These Republicans tried to impeach the Commissioner, accusing him of obstructing their partisan investigation and destroying emails from IRS employees that Republicans claim were the smoking gun they were hunting for.
 
The problem is that the same Inspector General, Mr. George, investigated these claims as well, and he found nothing to substantiate them either.
 
In July 2015, Mr. George reported that two low-level employees working in West Virginia erased email back-up tapes so they could be re-used and did not understand or follow instructions from IRS headquarters to preserve them.
 
With respect to Republican claims that the Commissioner directed these actions or was personally involved, Mr. George reported:  “No evidence was uncovered that any IRS employees had been directed to destroy or hide information from Congress, the DOJ, or TIGTA.”
 
If that weren’t clear enough, he also reported that his investigation “did not uncover evidence that the IRS and its employees purposely erased the tapes in order to conceal responsive e-mails from the Congress, the DOJ or TIGTA,” and he identified “no evidence that the IRS employees involved intended to destroy the data on the tapes or the hard drives in order to keep this information from Congress, the DOJ or TIGTA.”
 
Career investigators at the Department of Justice agreed, reporting that they too “found no evidence that any official involved in the handling of the tax-exempt applications or IRS leadership attempted to obstruct justice.”  They interviewed more than 100 witnesses and reviewed nearly 500 tax-exempt applications.
 
Perhaps these hard facts explain why House Speaker Paul RyanPaul Davis RyanKenosha will be a good bellwether in 2020 At indoor rally, Pence says election runs through Wisconsin Juan Williams: Breaking down the debates MORE refused to allow any impeachment resolution against the Commissioner to come to the floor.
 
Not to be deterred, Oversight Committee Republicans and Freedom Caucus Members are now regrouping and trying again, claiming that the Commissioner somehow obstructed their investigation.  They want to publicly censure him—and go after his pension.  They will make their presentation today to the Judiciary Committee.
 
The problem again is Mr. George, who testified before Congress on June 25, 2015, that Commissioner Koskinen has been “extraordinarily cooperative” with this investigation.
 
So the question for Republicans is, where is Mr. George?  Why haven’t they invited him to testify?  Could it be because he found nothing to substantiate their baseless claims?
 
Commissioner Koskinen has been the single most cooperative agency head to appear before the Oversight Committee.  His agency has produced more than a million pages of documents, and he has testified personally before Congress more than 20 times—offering repeatedly to testify himself in place of lower-level employees.
 
Yet, after holding more than two dozen hearings, squandering more than $20 million, and turning up nothing, Republicans are still hell-bent on pressing forward with this seemingly endless attack against a widely-respected public servant.
 
Surely, we have more important things to do here in Congress.

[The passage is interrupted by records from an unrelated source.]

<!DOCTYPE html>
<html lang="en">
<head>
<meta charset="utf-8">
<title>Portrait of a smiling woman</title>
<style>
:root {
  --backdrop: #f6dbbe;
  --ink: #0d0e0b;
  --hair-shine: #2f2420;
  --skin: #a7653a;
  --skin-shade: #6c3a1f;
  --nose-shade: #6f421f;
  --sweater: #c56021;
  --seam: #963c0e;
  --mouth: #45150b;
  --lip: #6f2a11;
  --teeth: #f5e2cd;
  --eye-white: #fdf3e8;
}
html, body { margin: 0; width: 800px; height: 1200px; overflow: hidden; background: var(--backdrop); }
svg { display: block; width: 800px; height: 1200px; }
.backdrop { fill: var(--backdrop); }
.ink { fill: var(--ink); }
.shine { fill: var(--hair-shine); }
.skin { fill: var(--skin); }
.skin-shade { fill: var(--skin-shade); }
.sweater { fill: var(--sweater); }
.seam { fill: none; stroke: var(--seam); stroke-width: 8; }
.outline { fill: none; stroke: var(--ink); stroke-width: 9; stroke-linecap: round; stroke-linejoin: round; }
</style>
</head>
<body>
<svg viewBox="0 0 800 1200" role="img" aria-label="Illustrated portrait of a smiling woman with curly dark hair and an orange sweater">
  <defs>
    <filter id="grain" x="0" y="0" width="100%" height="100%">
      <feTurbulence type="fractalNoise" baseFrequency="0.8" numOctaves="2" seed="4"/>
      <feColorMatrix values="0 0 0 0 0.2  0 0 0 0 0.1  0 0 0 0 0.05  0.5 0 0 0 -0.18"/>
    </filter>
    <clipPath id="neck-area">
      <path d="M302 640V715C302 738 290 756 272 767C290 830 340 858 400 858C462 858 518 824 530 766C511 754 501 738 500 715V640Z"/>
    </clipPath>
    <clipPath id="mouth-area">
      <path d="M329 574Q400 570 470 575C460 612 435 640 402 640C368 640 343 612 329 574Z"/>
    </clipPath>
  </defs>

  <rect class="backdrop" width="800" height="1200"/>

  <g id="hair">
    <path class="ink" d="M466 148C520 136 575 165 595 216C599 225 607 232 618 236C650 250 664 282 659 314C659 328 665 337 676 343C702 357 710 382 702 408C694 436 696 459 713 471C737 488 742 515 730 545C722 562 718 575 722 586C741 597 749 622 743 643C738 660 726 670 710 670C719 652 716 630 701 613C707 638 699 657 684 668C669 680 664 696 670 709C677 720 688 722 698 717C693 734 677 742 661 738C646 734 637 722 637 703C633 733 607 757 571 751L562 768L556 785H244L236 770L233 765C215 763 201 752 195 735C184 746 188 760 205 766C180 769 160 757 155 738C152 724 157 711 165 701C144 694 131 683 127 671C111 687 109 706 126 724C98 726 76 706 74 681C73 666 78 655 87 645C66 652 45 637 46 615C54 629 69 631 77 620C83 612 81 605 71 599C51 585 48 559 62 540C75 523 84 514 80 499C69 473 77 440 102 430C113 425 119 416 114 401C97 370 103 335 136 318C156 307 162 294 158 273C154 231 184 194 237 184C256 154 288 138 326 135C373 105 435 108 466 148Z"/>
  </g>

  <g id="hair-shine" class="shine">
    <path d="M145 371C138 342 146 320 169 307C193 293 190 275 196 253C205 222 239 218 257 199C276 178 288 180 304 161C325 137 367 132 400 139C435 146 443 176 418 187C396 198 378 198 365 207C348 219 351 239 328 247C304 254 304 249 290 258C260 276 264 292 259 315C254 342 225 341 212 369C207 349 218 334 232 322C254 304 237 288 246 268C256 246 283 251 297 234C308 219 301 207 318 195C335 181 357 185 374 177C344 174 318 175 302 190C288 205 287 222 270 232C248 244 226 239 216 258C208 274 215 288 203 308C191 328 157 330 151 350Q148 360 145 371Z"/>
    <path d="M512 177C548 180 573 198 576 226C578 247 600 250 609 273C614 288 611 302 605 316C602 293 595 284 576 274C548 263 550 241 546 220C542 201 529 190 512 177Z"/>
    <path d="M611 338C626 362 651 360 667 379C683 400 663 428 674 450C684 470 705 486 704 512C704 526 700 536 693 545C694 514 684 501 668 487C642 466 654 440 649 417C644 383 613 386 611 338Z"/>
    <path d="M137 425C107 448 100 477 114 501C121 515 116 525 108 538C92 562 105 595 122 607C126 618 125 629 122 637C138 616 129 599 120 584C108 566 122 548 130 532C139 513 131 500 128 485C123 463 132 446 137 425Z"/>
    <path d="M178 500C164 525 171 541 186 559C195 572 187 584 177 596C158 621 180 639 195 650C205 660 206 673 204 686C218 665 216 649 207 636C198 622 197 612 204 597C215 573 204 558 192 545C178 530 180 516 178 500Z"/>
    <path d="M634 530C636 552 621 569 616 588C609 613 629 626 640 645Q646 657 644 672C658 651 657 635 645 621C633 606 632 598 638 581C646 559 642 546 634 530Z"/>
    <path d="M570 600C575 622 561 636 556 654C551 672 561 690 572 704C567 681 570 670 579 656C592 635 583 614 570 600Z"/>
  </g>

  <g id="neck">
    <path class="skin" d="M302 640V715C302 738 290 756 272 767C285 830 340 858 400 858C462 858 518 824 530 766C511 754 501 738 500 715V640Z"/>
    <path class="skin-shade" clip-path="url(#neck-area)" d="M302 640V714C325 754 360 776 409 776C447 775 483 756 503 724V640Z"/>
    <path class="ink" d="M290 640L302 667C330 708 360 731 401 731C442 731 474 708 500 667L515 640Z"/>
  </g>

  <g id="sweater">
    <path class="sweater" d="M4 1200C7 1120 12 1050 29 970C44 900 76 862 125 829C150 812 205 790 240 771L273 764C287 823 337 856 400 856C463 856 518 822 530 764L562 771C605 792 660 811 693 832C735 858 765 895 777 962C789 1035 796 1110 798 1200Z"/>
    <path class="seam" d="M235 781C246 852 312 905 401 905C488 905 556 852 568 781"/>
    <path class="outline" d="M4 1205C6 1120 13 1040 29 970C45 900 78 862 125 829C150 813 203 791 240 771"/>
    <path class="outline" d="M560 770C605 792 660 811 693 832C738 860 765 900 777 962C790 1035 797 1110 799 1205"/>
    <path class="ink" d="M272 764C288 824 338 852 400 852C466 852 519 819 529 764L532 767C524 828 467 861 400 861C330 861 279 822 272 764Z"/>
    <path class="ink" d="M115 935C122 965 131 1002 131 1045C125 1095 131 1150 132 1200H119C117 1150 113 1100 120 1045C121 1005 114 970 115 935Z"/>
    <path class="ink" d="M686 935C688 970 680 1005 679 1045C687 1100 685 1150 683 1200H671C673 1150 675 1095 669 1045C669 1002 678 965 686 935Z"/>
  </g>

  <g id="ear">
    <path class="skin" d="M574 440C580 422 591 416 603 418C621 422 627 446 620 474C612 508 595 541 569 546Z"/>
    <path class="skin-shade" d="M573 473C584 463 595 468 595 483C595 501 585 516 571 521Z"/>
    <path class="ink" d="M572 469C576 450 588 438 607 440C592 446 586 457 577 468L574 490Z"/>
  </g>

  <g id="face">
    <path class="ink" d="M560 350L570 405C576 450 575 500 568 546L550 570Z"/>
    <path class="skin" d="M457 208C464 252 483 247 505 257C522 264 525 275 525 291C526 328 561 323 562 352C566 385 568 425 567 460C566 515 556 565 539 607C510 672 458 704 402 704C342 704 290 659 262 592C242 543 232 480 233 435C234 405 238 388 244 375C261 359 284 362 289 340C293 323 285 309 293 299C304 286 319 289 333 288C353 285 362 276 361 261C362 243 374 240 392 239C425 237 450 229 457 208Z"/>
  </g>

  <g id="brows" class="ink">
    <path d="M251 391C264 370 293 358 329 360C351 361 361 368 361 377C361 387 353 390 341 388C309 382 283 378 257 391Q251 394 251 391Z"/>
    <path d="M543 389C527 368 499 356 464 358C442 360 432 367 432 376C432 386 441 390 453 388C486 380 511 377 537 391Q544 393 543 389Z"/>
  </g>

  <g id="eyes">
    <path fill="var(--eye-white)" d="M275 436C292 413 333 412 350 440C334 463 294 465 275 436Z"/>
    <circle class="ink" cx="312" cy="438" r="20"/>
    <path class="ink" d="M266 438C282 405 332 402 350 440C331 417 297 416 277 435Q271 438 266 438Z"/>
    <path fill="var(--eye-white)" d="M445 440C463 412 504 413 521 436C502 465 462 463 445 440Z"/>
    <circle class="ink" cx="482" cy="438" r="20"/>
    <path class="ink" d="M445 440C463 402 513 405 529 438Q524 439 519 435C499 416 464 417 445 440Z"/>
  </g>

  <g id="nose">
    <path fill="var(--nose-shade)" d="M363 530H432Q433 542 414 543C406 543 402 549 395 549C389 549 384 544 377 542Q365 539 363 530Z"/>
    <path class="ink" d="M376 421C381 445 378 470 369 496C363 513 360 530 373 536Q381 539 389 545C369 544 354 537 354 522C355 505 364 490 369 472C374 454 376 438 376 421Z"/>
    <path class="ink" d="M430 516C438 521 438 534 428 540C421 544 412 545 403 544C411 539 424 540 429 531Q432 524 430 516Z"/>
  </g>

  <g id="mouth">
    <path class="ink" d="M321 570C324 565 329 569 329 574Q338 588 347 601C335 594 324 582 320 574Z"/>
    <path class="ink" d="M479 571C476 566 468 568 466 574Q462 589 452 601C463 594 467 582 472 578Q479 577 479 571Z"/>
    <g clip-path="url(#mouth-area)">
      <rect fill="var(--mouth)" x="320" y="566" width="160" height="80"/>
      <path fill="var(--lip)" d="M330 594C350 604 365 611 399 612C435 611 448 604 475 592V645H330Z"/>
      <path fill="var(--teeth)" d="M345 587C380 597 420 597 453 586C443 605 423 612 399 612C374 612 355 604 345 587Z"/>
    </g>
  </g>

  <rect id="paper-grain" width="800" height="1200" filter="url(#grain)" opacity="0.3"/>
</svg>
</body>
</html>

Rep. Cummings represents Maryland’s 7th congressional district.